The opinion of the court was delivered by: VINCENT L. BRODERICK
VINCENT L. BRODERICK, U.S.D.J.
This diversity action involves allegations of default on a performance bond. The plaintiff, The Town of Clarkstown ("Town"), entered into an agreement with Village Green Properties, a developer, whereby Village Green Properties was to make certain public improvements at the Village Green Condominium complex. In a related transaction, on January 7, 1987 Village Green Properties entered into an insurance agreement with the defendant, North River Insurance Company ("North River"), whereby North River issued a performance bond in the amount of $ 125,000 guaranteeing completion by Village Green Properties of the requisite improvements by January 7, 1989, or in the event of a default by Village Green Properties, payment to the extent of the penal sum of $ 125,000 to the Town. The purpose of bonding the local improvements and making the Town the obligee was to insure that in the event of a default by the principal, the Town would have sufficient funds for completing the improvements. The principal in this case, Village Green Properties, failed to complete the necessary improvements, and was declared in default by the Town on August 29, 1989. North River received actual notice of the default from the Town in a letter dated November 13, 1989. The Town has moved for summary judgment on damages, seeking to collect the maximum amount of the bond, and interest from the date of default by Village Green Properties.
Rule 56(c) of the Federal Rules of Civil Procedure provides that summary judgment "shall be rendered forthwith if the pleadings, depositions, answers to interrogatories, and admissions on file, together with the affidavits, if any, show that there is no genuine issue as to any material fact and that the moving party is entitled to a judgment as a matter of law." The purpose of the motion is to determine whether there is a genuine issue for trial. Anderson v. Liberty Lobby, Inc., 477 U.S. 242, 249, 91 L. Ed. 2d 202, 106 S. Ct. 2505 (1986). As the United States Supreme Court also noted in Liberty Lobby, "Only disputes over facts that might affect the outcome of the suit under the governing law will properly preclude the entry of summary judgment. . . it is the substantive law's identification of which facts are critical and which facts are irrelevant that governs." Id. at 248.
The pleadings and submissions in this case do not present a triable issue of material fact. Accordingly, the plaintiff is granted summary judgment to the extent set forth below.
The Town asserts that it is entitled to the maximum value of the performance bond, based on the contract itself and its expenditures for completion of the improvements by another contractor pursuant to Clarkstown's local ordinance regulating subdivisions, Town Law § 277. The bond guaranteed performance "in accordance with the present standard specifications of the Town . . . ." North River counterargues that some of the expenses incurred by the town were for improvements which were not intended to be covered by the bond, on the premise that the condominium complex is not a subdivision under Town Law § 277.
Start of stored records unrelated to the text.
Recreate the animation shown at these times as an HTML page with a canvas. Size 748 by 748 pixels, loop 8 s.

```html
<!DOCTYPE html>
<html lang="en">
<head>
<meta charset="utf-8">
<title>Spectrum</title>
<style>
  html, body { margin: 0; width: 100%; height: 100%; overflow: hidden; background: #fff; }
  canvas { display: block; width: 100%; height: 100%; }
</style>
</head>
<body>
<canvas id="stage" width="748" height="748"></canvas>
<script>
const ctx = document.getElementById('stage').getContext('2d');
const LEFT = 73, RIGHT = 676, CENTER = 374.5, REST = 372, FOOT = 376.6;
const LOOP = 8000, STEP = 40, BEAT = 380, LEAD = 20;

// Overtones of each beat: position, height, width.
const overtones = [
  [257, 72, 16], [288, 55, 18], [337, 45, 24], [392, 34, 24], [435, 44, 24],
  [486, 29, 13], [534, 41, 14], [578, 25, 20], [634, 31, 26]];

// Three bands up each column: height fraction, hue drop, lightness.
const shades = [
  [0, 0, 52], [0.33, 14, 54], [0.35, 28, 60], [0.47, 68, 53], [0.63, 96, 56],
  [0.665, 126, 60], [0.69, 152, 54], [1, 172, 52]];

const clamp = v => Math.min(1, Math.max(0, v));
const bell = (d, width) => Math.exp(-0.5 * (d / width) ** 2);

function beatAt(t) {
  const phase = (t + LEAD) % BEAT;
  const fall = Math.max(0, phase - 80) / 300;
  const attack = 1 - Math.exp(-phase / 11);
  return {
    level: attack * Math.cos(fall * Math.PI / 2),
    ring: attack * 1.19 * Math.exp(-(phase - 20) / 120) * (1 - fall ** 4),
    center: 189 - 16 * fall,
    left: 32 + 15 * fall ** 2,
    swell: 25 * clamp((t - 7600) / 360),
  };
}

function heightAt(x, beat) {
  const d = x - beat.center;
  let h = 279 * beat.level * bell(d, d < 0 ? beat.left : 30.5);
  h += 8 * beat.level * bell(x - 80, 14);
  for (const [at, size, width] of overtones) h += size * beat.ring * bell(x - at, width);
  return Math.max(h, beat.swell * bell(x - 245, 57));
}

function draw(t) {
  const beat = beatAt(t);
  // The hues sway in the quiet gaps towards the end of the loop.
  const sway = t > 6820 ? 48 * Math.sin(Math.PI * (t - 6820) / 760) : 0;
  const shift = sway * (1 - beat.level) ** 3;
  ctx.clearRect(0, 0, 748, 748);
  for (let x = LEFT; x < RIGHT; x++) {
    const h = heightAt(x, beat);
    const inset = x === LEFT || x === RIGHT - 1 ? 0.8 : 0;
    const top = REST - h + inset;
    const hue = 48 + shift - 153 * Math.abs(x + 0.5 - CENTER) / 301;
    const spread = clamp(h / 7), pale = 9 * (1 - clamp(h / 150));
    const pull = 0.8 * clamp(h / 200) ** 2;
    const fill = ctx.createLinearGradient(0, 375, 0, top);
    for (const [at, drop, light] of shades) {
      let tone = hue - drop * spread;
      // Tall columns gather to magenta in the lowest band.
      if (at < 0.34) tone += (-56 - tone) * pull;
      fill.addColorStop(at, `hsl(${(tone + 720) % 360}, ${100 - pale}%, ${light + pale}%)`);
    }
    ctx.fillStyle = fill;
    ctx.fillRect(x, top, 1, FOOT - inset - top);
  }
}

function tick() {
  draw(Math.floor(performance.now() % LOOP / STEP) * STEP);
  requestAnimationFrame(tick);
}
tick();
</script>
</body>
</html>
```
The determination of whether a material contract term is ambiguous is the starting point of contract interpretation, Tokio Marine & Fire Insurance Co. v. McDonnell Douglas Corp., 617 F.2d 936, 940 (2d Cir. 1980). In this case, the inquiry ends with the plain language on the face of the bond agreement. I find that the term "Sub Division," typed into the agreement, which was itself drafted by the insurer, North River, contains no ambiguity.
This is not a case where a party is unsophisticated or inexperienced in the subject matter of the contract; North River presumably has expertise in the field of bond drafting and would be expected to choose carefully words that express its intent, particularly where a municipality is named as obligee on the face of the bond agreement.
Moreover, the rule of contra proferentum applicable in such a context favors construction against the carrier. Uniroyal Inc., v. Home Insurance Co., 707 F. Supp. 1368, 1372-78 (E.D.N.Y. 1988)
Based on the face of the agreement, I conclude that the scope of the bond encompasses any areas of work required by Town Law § 277. North River cannot evade its own contractual terms. The insurer is liable to the Town for the cost of completing the remaining improvements up to the full extent of the bond.
The threshold legal issue underlying calculation of the actual damages owed by North River to the Town on the bond itself and, secondarily, interest due to the Town, is whether North River was entitled to notice by the Town in the event of default by the principal where, as is this case, the agreement is silent as to notice. North River received no notice from the principal, Village Green Properties, or the Town until after November 13, 1989.
I reject the Town's argument that it had no duty to notify the insurer. Notice provisions are ordinarily incorporated into insurance instruments, but even where they are not, the law will imply an obligation that the obligee notify the insurer of an occurrence or claim within a reasonable time. Olin Corp. v. Insurance Co. of North America, 743 F. Supp. 1044, 1051 (S.D.N.Y. 1990). The submissions of the parties indicate that although the Town declared the bond in default on August 29, 1989, notice of the default did not reach North River until it received the November 13, 1989 letter. Only at that point was North River in possession of sufficient information to have triggered an inquiry by the insurer into the status of its obligation to the town.